WINDING UP OF COMPANY
A company is created by law and when the legal existence of company abolishes or comes to
an end it is called winding up of a company or liquidation of company.
MODES OF WINDING UP
A company can be wound up in the following three ways:
Winding up of Joint Stock Company
Compulsory
Voluntary
Under the
Winding up
Winding Up
Supervision
by Court
of Court
By Members
By Creditors
COMPULSORY WINDING UP BY COURT
According to Section 305 of Companies Ordinance, a company may be wound up by court
under the following circumstances:
1. Special Resolution
If a special resolution has been passed by the company for winding up.
2. Statutory Meeting
If the company fails to submit statutory report to the Registrar for failure to hold statutory
meeting within specified time.

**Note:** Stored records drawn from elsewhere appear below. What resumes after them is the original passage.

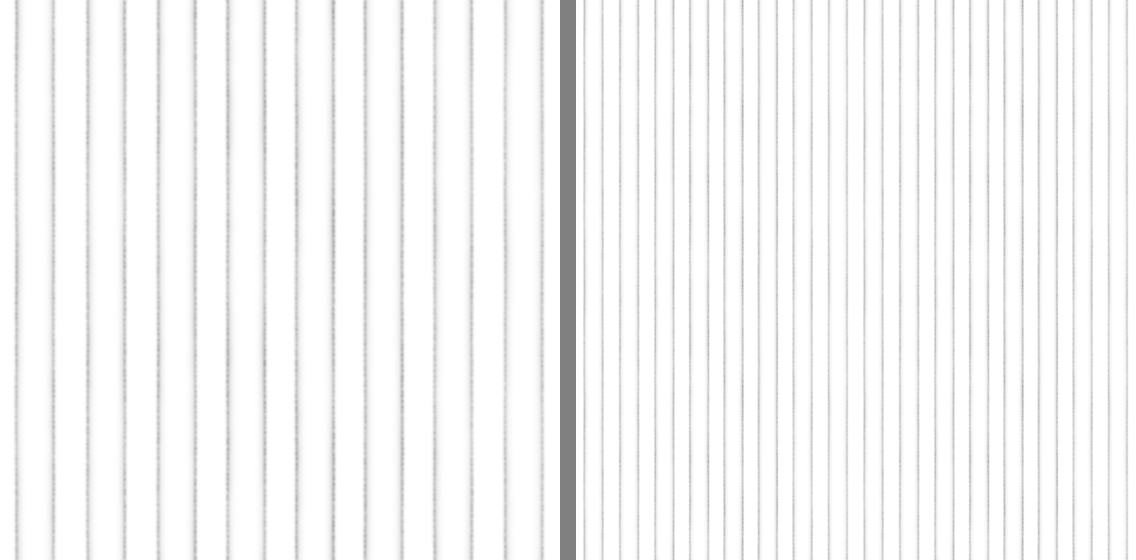
Left, the tile; right, the same tile 2 across and 2 down.
Reproduce this pattern procedurally as a Shadertoy shader.

```glsl
const float TAU = 6.2831853;
const float PAIRS = 8.0;              // bands across the canvas
const float HALF_BAND = 0.0333;       // band centre to its edge line
const float DRIFT = 0.0032;           // sideways shift of the bands
const float WOBBLE = 0.0004;          // unevenness along an edge
const float BEADS = 108.0;            // grains down one line
const vec2 BEAD_RADIUS = vec2(0.0030, 0.0037);
const float BEAD_INK = 0.085;
const float LINE_RADIUS = 0.0036;
const float LINE_INK = 0.115;
const float HALO_REACH = 0.0095;      // soft shade inside the band
const float HALO_INK = 0.095;
const float WEAR = 0.16;
const vec3 PAPER = vec3(1.0);

float hash(vec2 p) {
    vec3 q = fract(p.xyx * vec3(0.1031, 0.1030, 0.0973));
    q += dot(q, q.yzx + 33.33);
    return fract((q.x + q.y) * q.z);
}

// Layered sines with whole frequencies, so they wrap from top to bottom
float waves(float y, float seed) {
    float phase = TAU * hash(vec2(seed, 3.0));
    return 0.5 * sin(TAU * 2.0 * y + phase)
         + 0.3 * sin(TAU * 5.0 * y + 2.3 * phase)
         + 0.2 * sin(TAU * 13.0 * y + 4.1 * phase);
}

// Jittered grains along one line; d is the distance across it
float beads(float d, float y, float line, vec2 radius) {
    float cell = floor(y * BEADS);
    float sum = 0.0;
    for (int j = -1; j <= 1; j++) {
        float i = cell + float(j);
        vec2 id = vec2(mod(i, BEADS), line + 1.0);
        float jitter = 0.4 * (hash(id) - 0.5);
        float shift = 0.0008 * (hash(id + 57.0) - 0.2);
        float ink = mix(0.6, 1.25, hash(id + 131.0));
        vec2 q = vec2(d - shift, y - (i + 0.5 + jitter) / BEADS) / radius;
        sum += ink * exp(-dot(q, q));
    }
    return sum;
}

void mainImage(out vec4 fragColor, in vec2 fragCoord) {
    vec2 uv = fragCoord / iResolution.xy;
    vec2 pixel = 1.0 / iResolution.xy;

    // Signed distance to the nearer edge of the band, negative inside
    float band = floor(uv.x * PAIRS);
    float centre = (band + 0.5) / PAIRS + DRIFT * sin(TAU * band / PAIRS);
    float x = uv.x - centre;
    float line = 2.0 * band + step(0.0, x);
    float d = abs(x) - HALF_BAND + WOBBLE * waves(uv.y, line + 40.0);

    // Fine line, grains and one-sided shade
    float q = d / max(LINE_RADIUS, pixel.x);
    float ink = LINE_INK * exp(-q * q);
    ink += BEAD_INK * beads(d, uv.y, line, max(BEAD_RADIUS, pixel));
    float depth = min(d, 0.0) / HALO_REACH;
    float halo = exp(-depth * depth);
    halo *= 1.0 - smoothstep(-LINE_RADIUS, LINE_RADIUS, d);
    ink += HALO_INK * halo * (1.0 + 0.25 * waves(uv.y, line + 80.0));

    // Fading along each line, and lighter lines toward the sides
    float strength = 1.0 - 0.10 * cos(TAU * centre) + 0.12 * (hash(vec2(line, 9.0)) - 0.5);
    ink *= strength * (1.0 + WEAR * waves(uv.y, line));

    fragColor = vec4(PAPER - ink, 1.0);
}
```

3. Commencement of Business
If a company fails to start its business within one year from the date of incorporation or
postpones its business for one year.

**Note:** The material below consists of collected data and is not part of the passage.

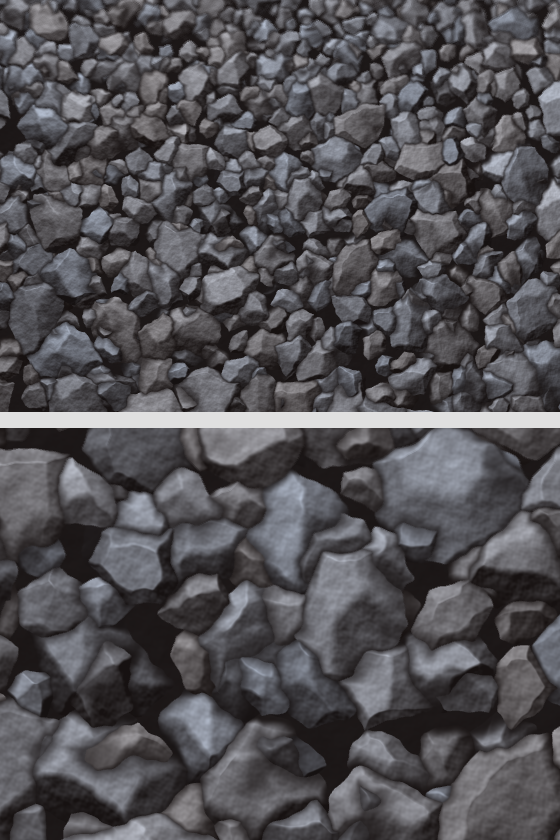
Top: the whole. Bottom: its middle third, enlarged.
A Shadertoy shader for this texture:

```glsl
#define VANISH 2.2      // height of the vanishing point above the lower edge
#define DENSITY 17.5    // large stones per unit of view angle
#define SIDES 7         // side facets of one stone
#define BEVEL 0.07      // rounding between facets
#define ROUGHNESS 0.6   // strength of the surface relief
#define DEFOCUS 0.0035  // blur radius at the far edge
#define SAMPLES 6
#define LIGHT normalize(vec3(-0.3, 0.6, 0.75))
#define SHADE vec3(0.085, 0.067, 0.066)
#define SHEEN vec3(0.61, 0.63, 0.67)

const float TAU = 6.2831853;

vec3 hash3(vec2 p) {
    vec3 v = fract(p.xyx * vec3(0.1031, 0.1030, 0.0973));
    v += dot(v, v.yxz + 33.33);
    return fract((v.xxy + v.yzz) * v.zyx);
}

float cornerSlope(vec2 cell, vec2 offset) {
    float angle = TAU * hash3(cell + 80.0).x;
    return dot(vec2(cos(angle), sin(angle)), offset);
}

float gradientNoise(vec2 p) {
    vec2 i = floor(p), f = p - i;
    vec2 u = f * f * f * (f * (f * 6.0 - 15.0) + 10.0);
    vec2 e = vec2(1.0, 0.0);
    return mix(mix(cornerSlope(i, f), cornerSlope(i + e, f - e), u.x),
               mix(cornerSlope(i + e.yx, f - e.yx), cornerSlope(i + 1.0, f - 1.0), u.x), u.y);
}

float relief(vec2 p) {
    float sum = 0.0, amplitude = 0.5;
    for (int i = 0; i < 4; i++) {
        sum += amplitude * gradientNoise(p);
        p = mat2(1.6, 1.2, -1.2, 1.6) * p + 7.3;
        amplitude *= 0.55;
    }
    return sum;
}

// A facet holds its slope (xy), height (z) and tone (w).
vec4 cutFacet(vec4 a, vec4 b) {
    float t = clamp(0.5 + 0.5 * (a.z - b.z) / BEVEL, 0.0, 1.0);
    vec4 facet = mix(a, b, t);
    facet.z -= BEVEL * t * (1.0 - t);
    return facet;
}

// Convex stone of unit radius: a tilted top cut by sloping sides.
vec4 stone(vec2 p, vec2 id) {
    vec3 r = hash3(id + 3.7);
    vec2 tilt = (r.xy - 0.5) * 0.75;
    vec2 shortAxis = vec2(cos(r.z * TAU), sin(r.z * TAU));
    vec4 body = vec4(tilt, 0.5 + dot(tilt, p), r.x);
    for (int i = 0; i < SIDES; i++) {
        vec3 h = hash3(id + vec2(7.3, 3.1) * float(i + 1));
        float angle = (float(i) + 0.8 * h.x) * TAU / float(SIDES);
        vec2 dir = vec2(cos(angle), sin(angle));
        float reach = 0.82 + 0.25 * h.y - 0.28 * abs(dot(dir, shortAxis));
        float steep = mix(0.65, 2.6, h.z * h.z) * (1.0 + 0.7 * max(dir.y, 0.0));
        body = cutFacet(body, vec4(-dir * steep, steep * (reach - dot(dir, p)), h.y));
    }
    return body;
}

// Piles one grid of stones; rim keeps the height of the nearest rival.
void pile(vec2 p, float scale, float layer, inout vec4 top, inout float rim, inout vec3 kind) {
    vec2 cell = floor(p * scale);
    for (int y = -1; y <= 1; y++)
    for (int x = -1; x <= 1; x++) {
        vec2 id = cell + vec2(x, y) + 60.0 + 130.0 * layer;
        vec3 r = hash3(id), trait = hash3(id + 41.3);
        vec2 centre = (cell + vec2(x, y) + 0.12 + 0.76 * r.xy) / scale;
        float radius = mix(0.48, 0.86, r.z) / scale;
        vec4 body = stone((p - centre) / radius, id);
        bool covers = body.z > 0.0;
        body.z = body.z * radius + 0.05 + 0.27 * trait.x;
        if (covers && body.z > top.z) {
            rim = max(rim, top.z);
            top = body;
            kind = trait;
        } else {
            rim = max(rim, body.z);
        }
    }
}

vec3 gravel(vec2 view) {
    // Conformal perspective: stones shrink evenly towards the vanishing point
    vec2 ray = vec2(view.x, VANISH - view.y);
    vec2 p = DENSITY * vec2(atan(ray.x, ray.y), -log(length(ray)));
    vec2 chipped = p + 0.07 * vec2(gradientNoise(p * 3.0), gradientNoise(p * 3.0 + 19.0))
                     + 0.025 * vec2(gradientNoise(p * 9.0), gradientNoise(p * 9.0 + 31.0));
    vec4 top = vec4(0.0);
    float rim = 0.0;
    vec3 kind = vec3(0.5);
    pile(chipped, 1.0, 0.0, top, rim, kind);
    pile(chipped, 1.8, 1.0, top, rim, kind);

    // Light, glossy facets and dark crevices
    vec3 normal = normalize(vec3(-top.xy, 1.0));
    float diffuse = max(dot(normal, LIGHT), 0.0);
    float gloss = pow(max(dot(normal, normalize(LIGHT + vec3(0.0, 0.3, 0.4))), 0.0), 14.0);
    float grain = relief(p * 4.0);
    float emboss = grain - relief(p * 4.0 + LIGHT.xy * 0.16);
    float open = smoothstep(-0.1, 0.16, top.z - rim) * smoothstep(-0.03, 0.24, top.z);
    float tone = 0.1 + 0.68 * diffuse + 0.22 * gloss * kind.y;
    tone += 0.2 * (top.w - 0.5) + 0.16 * (kind.z - 0.5) + 0.2 * grain + ROUGHNESS * emboss;
    tone = tone * mix(0.08, 1.1, open) + 0.14 * (view.y - 0.35) * open;
    vec3 tint = mix(vec3(1.04, 0.99, 0.95), vec3(0.98, 1.0, 1.03), kind.y);
    return mix(SHADE, SHEEN, clamp(tone, 0.0, 1.2)) * tint;
}

void mainImage(out vec4 fragColor, in vec2 fragCoord) {
    vec2 view = (fragCoord - vec2(0.5 * iResolution.x, 0.0)) / iResolution.y;
    float spread = 0.6 / iResolution.y + DEFOCUS * pow(clamp(view.y, 0.0, 1.0), 4.0);
    vec3 color = vec3(0.0);
    for (int i = 0; i < SAMPLES; i++) {
        float angle = 2.39996 * float(i);
        float radius = spread * sqrt((float(i) + 0.5) / float(SAMPLES));
        color += gravel(view + radius * vec2(cos(angle), sin(angle)));
    }
    fragColor = vec4(color / float(SAMPLES), 1.0);
}
```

4. Reduction in Members
If the number of members fall below seven in case of public company and below two in case of
private company.
5. Satisfaction of Court
If the court is not satisfied with the working, management and business affairs of the company
6. Payment of Loans
If a company is unable to pay its debts.
7. Unlisted
If a company declares itself unlisted due to any reason.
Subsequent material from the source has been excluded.